Saturday, May 21, 2016

Engineering With Wild Things

The kindergarten students not only enjoyed listening to the story, Where the Wild Things Are by Maurice Sendak, they collaborated to make a boat for Max.

After listening to the story, I told the students that in another version of the story, Max’s boat sailed away before he could return home.  I asked for suggestions about how Max would get home. Some said he could swim home. Others said the Wild Things would get him.  I had to suggest that Max could build a boat.

Then I explained that they would work with a partner to build Max a boat. The tools they needed were in a bag. They didn’t have to use all of the materials, but they would only make one boat with their partner.  I explained that after they built their boat, we would test it. I told them that we would put the boats in the ocean to test them. :o  They were excited even after they realized the “ocean” was a plastic container with water in it.

The items in each bag varied slightly.
aluminum foil
modeling clay or Play dough
old cd
drinking straw
foam board (cut into about 4x6 pieces)
foam filler (that came from packaging for Nooks or iPads)
lids from Pringles cans

Students also had access to scissors and a hole punch.

Next time I will include craft sticks, different size lids, and masking or duct tape. I might also include fabric, string, and/or yarn for a sail.

A few students had to make changes in order for their boat to float, but they were not discouraged. They were determined to help Max get home. 

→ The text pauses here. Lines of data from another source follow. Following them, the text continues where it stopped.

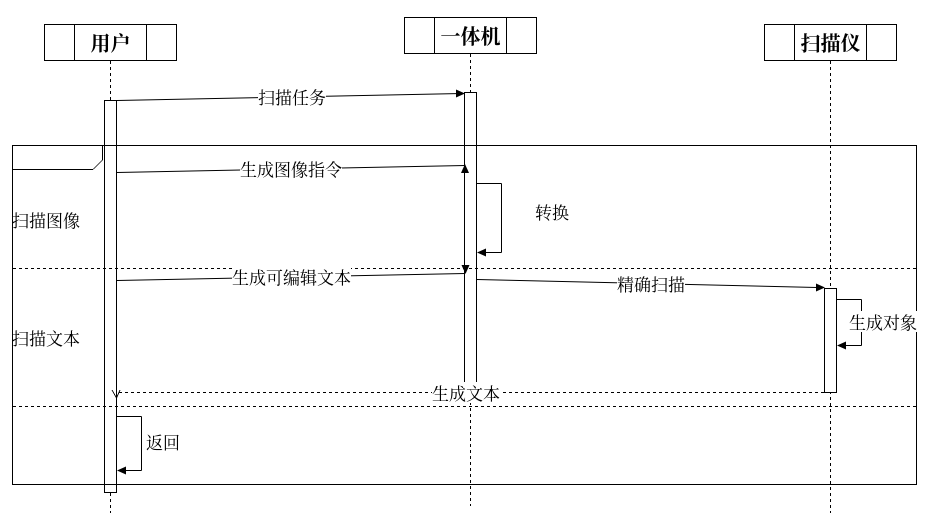
<!DOCTYPE html>
<html lang="zh-CN">
<head>
<meta charset="utf-8">
<title>扫描时序图</title>
<style>
:root { --ink: #000; --paper: #fff; }
* { box-sizing: border-box; margin: 0; padding: 0; }
html, body { width: 930px; height: 526px; overflow: hidden; background: var(--paper); }
.diagram {
  position: relative; width: 930px; height: 526px; overflow: hidden;
  color: var(--ink); font-family: "Noto Serif CJK SC", "Noto Serif", serif;
}
.connectors { position: absolute; left: 0; top: 0; }
.line { fill: none; stroke: var(--ink); stroke-width: 1; }
.dashed { stroke-dasharray: 3 3; }
.activation { fill: var(--paper); stroke: var(--ink); }
.head { fill: var(--ink); }
.participant {
  position: absolute; width: 133px; height: 37px; border: 1px solid var(--ink);
  background: var(--paper); display: grid; grid-template-columns: 29px 1fr 29px;
}
.participant h2 {
  grid-column: 2; display: flex; align-items: center; justify-content: center;
  border: solid var(--ink); border-width: 0 1px;
  font-size: 20px; line-height: 1; font-weight: 700; white-space: nowrap;
}
.user { left: 44px; top: 24px; }
.device { left: 404px; top: 17px; }
.scanner { left: 764px; top: 24px; }
.label {
  position: absolute; height: 21px; font-size: 17px; line-height: 21px;
  white-space: nowrap; background: var(--paper);
}
.guard { background: none; }
</style>
</head>
<body>
<main class="diagram">
  <svg class="connectors" width="930" height="526" viewBox="0 0 930 526" aria-hidden="true">
    <defs>
      <path id="arrowhead" class="head" d="M0 0L-9 -4V4Z"/>
    </defs>
    <g class="lifelines line dashed">
      <path d="M110.5 61V513"/>
      <path d="M470.5 54V506"/>
      <path d="M830.5 61V513"/>
    </g>
    <g class="activations">
      <rect class="activation" x="104.5" y="100.5" width="12" height="392"/>
      <rect class="activation" x="464.5" y="92.5" width="12" height="300"/>
      <rect class="activation" x="824.5" y="288.5" width="12" height="104"/>
    </g>
    <g class="fragment line">
      <rect x="12.5" y="145.5" width="904" height="339"/>
      <path d="M12.5 169.5H93L102.5 160V145.5"/>
      <path class="dashed" d="M13 268.5H916M13 406.5H916"/>
    </g>
    <g class="messages line">
      <path d="M117 100.5L457 93.6"/>
      <path d="M117 172.5L465 165.5"/>
      <path d="M117 280.5L465 273.5"/>
      <path d="M477 279.5L817 287.5"/>
      <path class="dashed" d="M824 392.5H117"/>
      <path d="M112 390L116.500 398L120 390"/>
    </g>
    <g class="self-calls line">
      <path d="M477 183.5H501.500V252.500H484"/>
      <path d="M837 299.500H861.500V345.500H844"/>
      <path d="M117 416.500H141.500V470.500H124"/>
    </g>
    <g class="arrowheads">
      <use href="#arrowhead" x="465" y="93.5"/>
      <use href="#arrowhead" x="825" y="287.500"/>
      <use href="#arrowhead" transform="translate(465 164) rotate(-90)"/>
      <use href="#arrowhead" transform="translate(465.500 274) rotate(90)"/>
      <use href="#arrowhead" transform="translate(477 252.500) rotate(180)"/>
      <use href="#arrowhead" transform="translate(837 345.500) rotate(180)"/>
      <use href="#arrowhead" transform="translate(117 470.500) rotate(180)"/>
    </g>
  </svg>

  <header class="participant user"><h2>用户</h2></header>
  <header class="participant device"><h2>一体机</h2></header>
  <header class="participant scanner"><h2>扫描仪</h2></header>

  <p class="label" style="left:258px;top:86px">扫描任务</p>
  <p class="label" style="left:240px;top:158px">生成图像指令</p>
  <p class="label" style="left:535px;top:201px">转换</p>
  <p class="label" style="left:232px;top:266px">生成可编辑文本</p>
  <p class="label" style="left:617px;top:273px">精确扫描</p>
  <p class="label" style="left:849px;top:311px">生成对象</p>
  <p class="label" style="left:432px;top:382px">生成文本</p>
  <p class="label" style="left:146px;top:431px">返回</p>
  <p class="label guard" style="left:12px;top:209px">扫描图像</p>
  <p class="label guard" style="left:12px;top:327px">扫描文本</p>
</main>
</body>
</html>
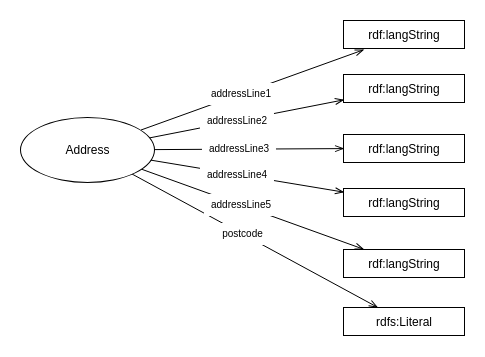
<!DOCTYPE html>
<html lang="en">
<head>
<meta charset="utf-8">
<title>Address class diagram</title>
<style>
:root { --ink: #000; --paper: #fff; }
* { box-sizing: border-box; margin: 0; }
html, body { width: 485px; height: 357px; overflow: hidden; background: var(--paper); }
.diagram { position: relative; width: 485px; height: 357px; overflow: hidden; color: var(--ink); font-family: "Liberation Sans", Arial, sans-serif; }
.edges { position: absolute; inset: 0; fill: none; stroke: var(--ink); stroke-width: 1; }
.node { position: absolute; display: flex; align-items: center; justify-content: center; border: 1px solid var(--ink); background: var(--paper); font-size: 12px; line-height: 14px; white-space: nowrap; }
.class { left: 20px; top: 117px; width: 135px; height: 66px; border-radius: 50%; }
.datatype { left: 343px; width: 122px; height: 29px; }
.property { position: absolute; transform: translate(-50%, -50%); padding: 5px 7px; background: var(--paper); font-size: 10px; line-height: 12px; white-space: nowrap; }
</style>
</head>
<body>
<main class="diagram">
  <svg class="edges" width="485" height="357" viewBox="0 0 485 357" aria-hidden="true">
    <defs>
      <marker id="arrow" markerUnits="userSpaceOnUse" markerWidth="12" markerHeight="10" refX="9" refY="5" orient="auto">
        <path d="M1 2 L9 5 L1 8" stroke="#000"/>
      </marker>
    </defs>
    <g marker-end="url(#arrow)">
      <path marker-end="url(#arrow)" d="M141 130 L363 50"/>
      <path marker-end="url(#arrow)" d="M149 138 L343 100"/>
      <path marker-end="url(#arrow)" d="M154 149.6 L343 148.6"/>
      <path marker-end="url(#arrow)" d="M150 160 L343 192"/>
      <path marker-end="url(#arrow)" d="M141 169 L363 249"/>
      <path marker-end="url(#arrow)" d="M132 174 L377 307"/>
    </g>
  </svg>

  <span class="property" style="left:241px;top:93.5px">addressLine1</span>
  <span class="property" style="left:237px;top:120.5px">addressLine2</span>
  <span class="property" style="left:239px;top:148.5px">addressLine3</span>
  <span class="property" style="left:237px;top:174.5px">addressLine4</span>
  <span class="property" style="left:241px;top:204.5px">addressLine5</span>
  <span class="property" style="left:242.5px;top:233.5px">postcode</span>

  <div class="node class">Address</div>
  <div class="node datatype" style="top:20px">rdf:langString</div>
  <div class="node datatype" style="top:74px">rdf:langString</div>
  <div class="node datatype" style="top:134px">rdf:langString</div>
  <div class="node datatype" style="top:188px">rdf:langString</div>
  <div class="node datatype" style="top:249px">rdf:langString</div>
  <div class="node datatype" style="top:307px">rdfs:Literal</div>
</main>
</body>
</html>
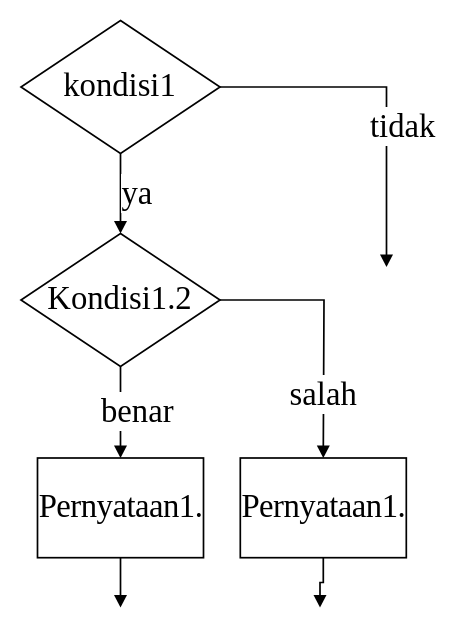
<!DOCTYPE html>
<html lang="id">
<head>
<meta charset="utf-8">
<title>Diagram alir kondisi bersarang</title>
<style>
  :root { --ink: #000; --paper: #fff; }
  * { box-sizing: border-box; }
  body { margin: 0; background: var(--paper); }
  .flowchart {
    position: relative;
    width: 457px;
    height: 640px;
    overflow: hidden;
    background: var(--paper);
    color: var(--ink);
    font: 32.7px/38px "Liberation Serif", "Times New Roman", serif;
    white-space: nowrap;
  }
  .lines { position: absolute; inset: 0; fill: none; stroke: var(--ink); stroke-width: 1.7; }
  .arrowhead { fill: var(--ink); stroke: none; }
  .decision, .statement, .branch { position: absolute; }
  .decision, .statement { display: flex; align-items: center; justify-content: center; }
  .decision { left: 20px; width: 199px; height: 132px; }
  .outer { top: 19px; }
  .inner { top: 232px; }
  .statement {
    top: 458px;
    width: 166px;
    height: 100px;
    padding-bottom: 4px;
    letter-spacing: -0.5px;
  }
  .when-true { left: 37.5px; }
  .when-false { left: 240.3px; }
  .branch { height: 39px; background: var(--paper); }
  .no { left: 370px; top: 107px; }
  .yes { left: 121.4px; top: 174px; }
  .true { left: 101px; top: 392px; }
  .false { left: 289.6px; top: 375px; }
</style>
</head>
<body>
<main class="flowchart">
  <svg class="lines" width="457" height="640" viewBox="0 0 457 640" aria-hidden="true">
    <defs>
      <polygon id="arrow" class="arrowhead" points="-6.5,-12.5 6.5,-12.5 0,0"/>
    </defs>
    <polygon points="120.5,20.5 220,87 120.5,153.5 21,87"/>
    <polygon points="120.5,233.5 220,300 120.5,366.5 21,300"/>
    <rect x="37.5" y="458" width="166" height="99.7"/>
    <rect x="240.3" y="458" width="166" height="99.7"/>
    <polyline points="220,87 386.5,87 386.5,256"/>
    <line x1="120.5" y1="153.5" x2="120.5" y2="223"/>
    <polyline points="220,300 324,300 323.3,448"/>
    <line x1="120.5" y1="366.5" x2="120.5" y2="448"/>
    <line x1="120.5" y1="558" x2="120.5" y2="597"/>
    <polyline points="323.3,558 323.3,582.5 320,582.5 320,597"/>
    <use href="#arrow" x="386.5" y="267"/>
    <use href="#arrow" x="120.5" y="233.5"/>
    <use href="#arrow" x="323.3" y="458"/>
    <use href="#arrow" x="120.5" y="458"/>
    <use href="#arrow" x="120.5" y="607.5"/>
    <use href="#arrow" x="320" y="607.5"/>
  </svg>

  <div class="decision outer">kondisi1</div>
  <div class="decision inner">Kondisi1.2</div>
  <div class="statement when-true">Pernyataan1.</div>
  <div class="statement when-false">Pernyataan1.</div>

  <span class="branch no">tidak</span>
  <span class="branch yes">ya</span>
  <span class="branch true">benar</span>
  <span class="branch false">salah</span>
</main>
</body>
</html>
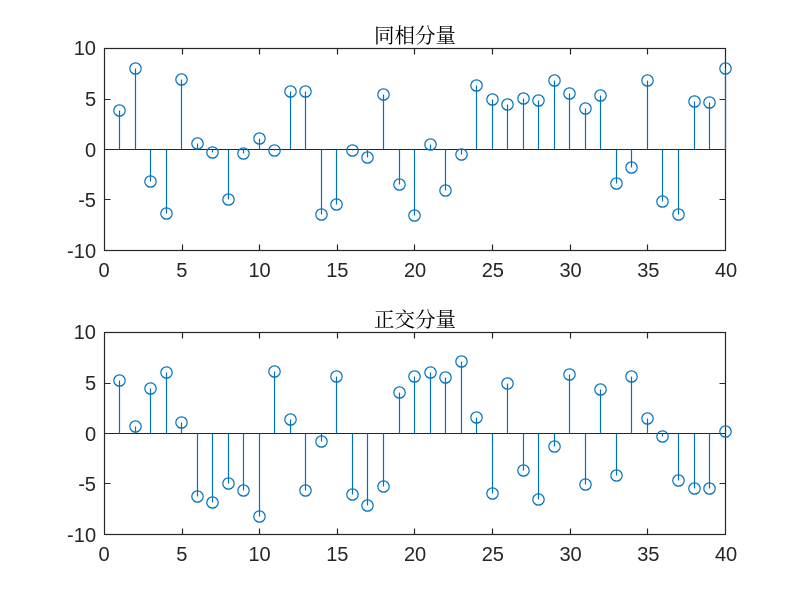
<!DOCTYPE html>
<html lang="zh-CN">
<head>
<meta charset="utf-8">
<title>同相分量与正交分量</title>
<style>
:root { --paper: #fff; --axis: #262626; --title: #000; --stem: #0072bd; }
* { box-sizing: border-box; margin: 0; padding: 0; }
html, body { width: 801px; height: 600px; overflow: hidden; background: var(--paper); }
body { padding-top: 20px; font: 20px/20px "Liberation Sans", Arial, sans-serif; color: var(--axis); }
.chart { display: grid; grid-template-columns: 96px 622px; grid-template-rows: 28px 203px 53px; column-gap: 8px; }
.chart h2 { grid-column: 2; font: 400 20.5px/28px "Noto Serif CJK SC", "Noto Serif CJK JP", serif; color: var(--title); text-align: center; }
.y-labels, .x-labels { display: flex; justify-content: space-between; list-style: none; }
.y-labels { flex-direction: column; margin: -10px 0; text-align: right; }
.x-labels { grid-column: 2; margin-top: 9px; }
.x-labels li { display: flex; justify-content: center; width: 0; }
.plot { display: block; width: 622px; height: 203px; overflow: visible; }
.axes { fill: none; stroke: var(--axis); stroke-width: 1.2; }
.stems { fill: none; stroke: var(--stem); stroke-width: 1.2; }
.stems path { marker-end: url(#ring); }
.ring { fill: none; stroke: var(--stem); stroke-width: 1.2; }
.shared { position: absolute; width: 0; height: 0; }
</style>
</head>
<body>
<svg class="shared" aria-hidden="true">
  <defs>
    <marker id="ring" markerUnits="userSpaceOnUse" markerWidth="14" markerHeight="14" viewBox="-7 -7 14 14" refX="0" refY="0">
      <circle class="ring" r="5.7"/>
    </marker>
    <path id="x-ticks" d="M78 0v6M155 0v6M233 0v6M310 0v6M388 0v6M466 0v6M543 0v6"/>
    <path id="y-ticks" d="M0 -50h6M0 0h6M0 50h6"/>
    <g id="axes" class="axes">
      <rect y="-101" width="621" height="202"/>
      <line x2="621"/>
      <use href="#x-ticks" y="-101"/>
      <use href="#x-ticks" y="95"/>
      <use href="#y-ticks"/>
      <use href="#y-ticks" x="615"/>
    </g>
  </defs>
</svg>

<section class="chart">
  <h2>同相分量</h2>
  <ul class="y-labels"><li>10</li><li>5</li><li>0</li><li>-5</li><li>-10</li></ul>
  <svg class="plot" viewBox="-0.5 -101.5 622 203" role="img" aria-label="同相分量">
    <use href="#axes"/>
    <g class="stems">
      <path d="M15 0V-39"/><path d="M31 0V-81"/><path d="M46 0V32"/><path d="M62 0V64"/><path d="M77 0V-70"/>
      <path d="M93 0V-6"/><path d="M108 0V3"/><path d="M124 0V50"/><path d="M139 0V4"/><path d="M155 0V-11"/>
      <path d="M170 0V1"/><path d="M186 0V-58"/><path d="M201 0V-58"/><path d="M217 0V65"/><path d="M232 0V55"/>
      <path d="M248 0V1"/><path d="M263 0V8"/><path d="M279 0V-55"/><path d="M295 0V35"/><path d="M310 0V66"/>
      <path d="M326 0V-5"/><path d="M341 0V41"/><path d="M357 0V5"/><path d="M372 0V-64"/><path d="M388 0V-50"/>
      <path d="M403 0V-45"/><path d="M419 0V-51"/><path d="M434 0V-49"/><path d="M450 0V-69"/><path d="M465 0V-56"/>
      <path d="M481 0V-41"/><path d="M496 0V-54"/><path d="M512 0V34"/><path d="M527 0V18"/><path d="M543 0V-69"/>
      <path d="M558 0V52"/><path d="M574 0V65"/><path d="M590 0V-48"/><path d="M605 0V-47"/><path d="M621 0V-81"/>
    </g>
  </svg>
  <ul class="x-labels"><li>0</li><li>5</li><li>10</li><li>15</li><li>20</li><li>25</li><li>30</li><li>35</li><li>40</li></ul>
</section>

<section class="chart">
  <h2>正交分量</h2>
  <ul class="y-labels"><li>10</li><li>5</li><li>0</li><li>-5</li><li>-10</li></ul>
  <svg class="plot" viewBox="-0.5 -101.5 622 203" role="img" aria-label="正交分量">
    <use href="#axes"/>
    <g class="stems">
      <path d="M15 0V-53"/><path d="M31 0V-7"/><path d="M46 0V-45"/><path d="M62 0V-61"/><path d="M77 0V-11"/>
      <path d="M93 0V63"/><path d="M108 0V69"/><path d="M124 0V50"/><path d="M139 0V57"/><path d="M155 0V83"/>
      <path d="M170 0V-62"/><path d="M186 0V-14"/><path d="M201 0V57"/><path d="M217 0V8"/><path d="M232 0V-57"/>
      <path d="M248 0V61"/><path d="M263 0V72"/><path d="M279 0V53"/><path d="M295 0V-41"/><path d="M310 0V-57"/>
      <path d="M326 0V-61"/><path d="M341 0V-56"/><path d="M357 0V-72"/><path d="M372 0V-16"/><path d="M388 0V60"/>
      <path d="M403 0V-50"/><path d="M419 0V37"/><path d="M434 0V66"/><path d="M450 0V13"/><path d="M465 0V-59"/>
      <path d="M481 0V51"/><path d="M496 0V-44"/><path d="M512 0V42"/><path d="M527 0V-57"/><path d="M543 0V-15"/>
      <path d="M558 0V3"/><path d="M574 0V47"/><path d="M590 0V55"/><path d="M605 0V55"/><path d="M621 0V-2"/>
    </g>
  </svg>
  <ul class="x-labels"><li>0</li><li>5</li><li>10</li><li>15</li><li>20</li><li>25</li><li>30</li><li>35</li><li>40</li></ul>
</section>
</body>
</html>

Thanks to Mrs. DeWeese’s Kindergarten class at Oak Grove Elementary for inspiring this activity.

Oak Grove Elementary, Roanoke, VA

Thursday, May 19, 2016


The month of April has so many observances that it was hard to pick just one to focus on in the library.  This year, I decided to combine Arbor Day with poetry.  Most grade levels focused on a style of poetry.  Kindergarten made Acrostic poems about trees. First grade did Haiku, third grade did Cinquain, and fourth grade did Diamante poems about trees.  It helped that they were familiar with the different styles of poetry.  Fifth grade had fun creating Book Spine Poetry.

ReadWriteThink is a lifesaver
Since third and fourth graders shared their Cinquain and Diamante poems with me on Google Drive, I was able to make comments. This gave helpful feedback to the students, which they liked.  It nudged them to ask questions about how to improve their poems.

Pre-K and Kindergarten helped list ways that trees are helpful after reading Shel Silverstein’s The Giving Tree.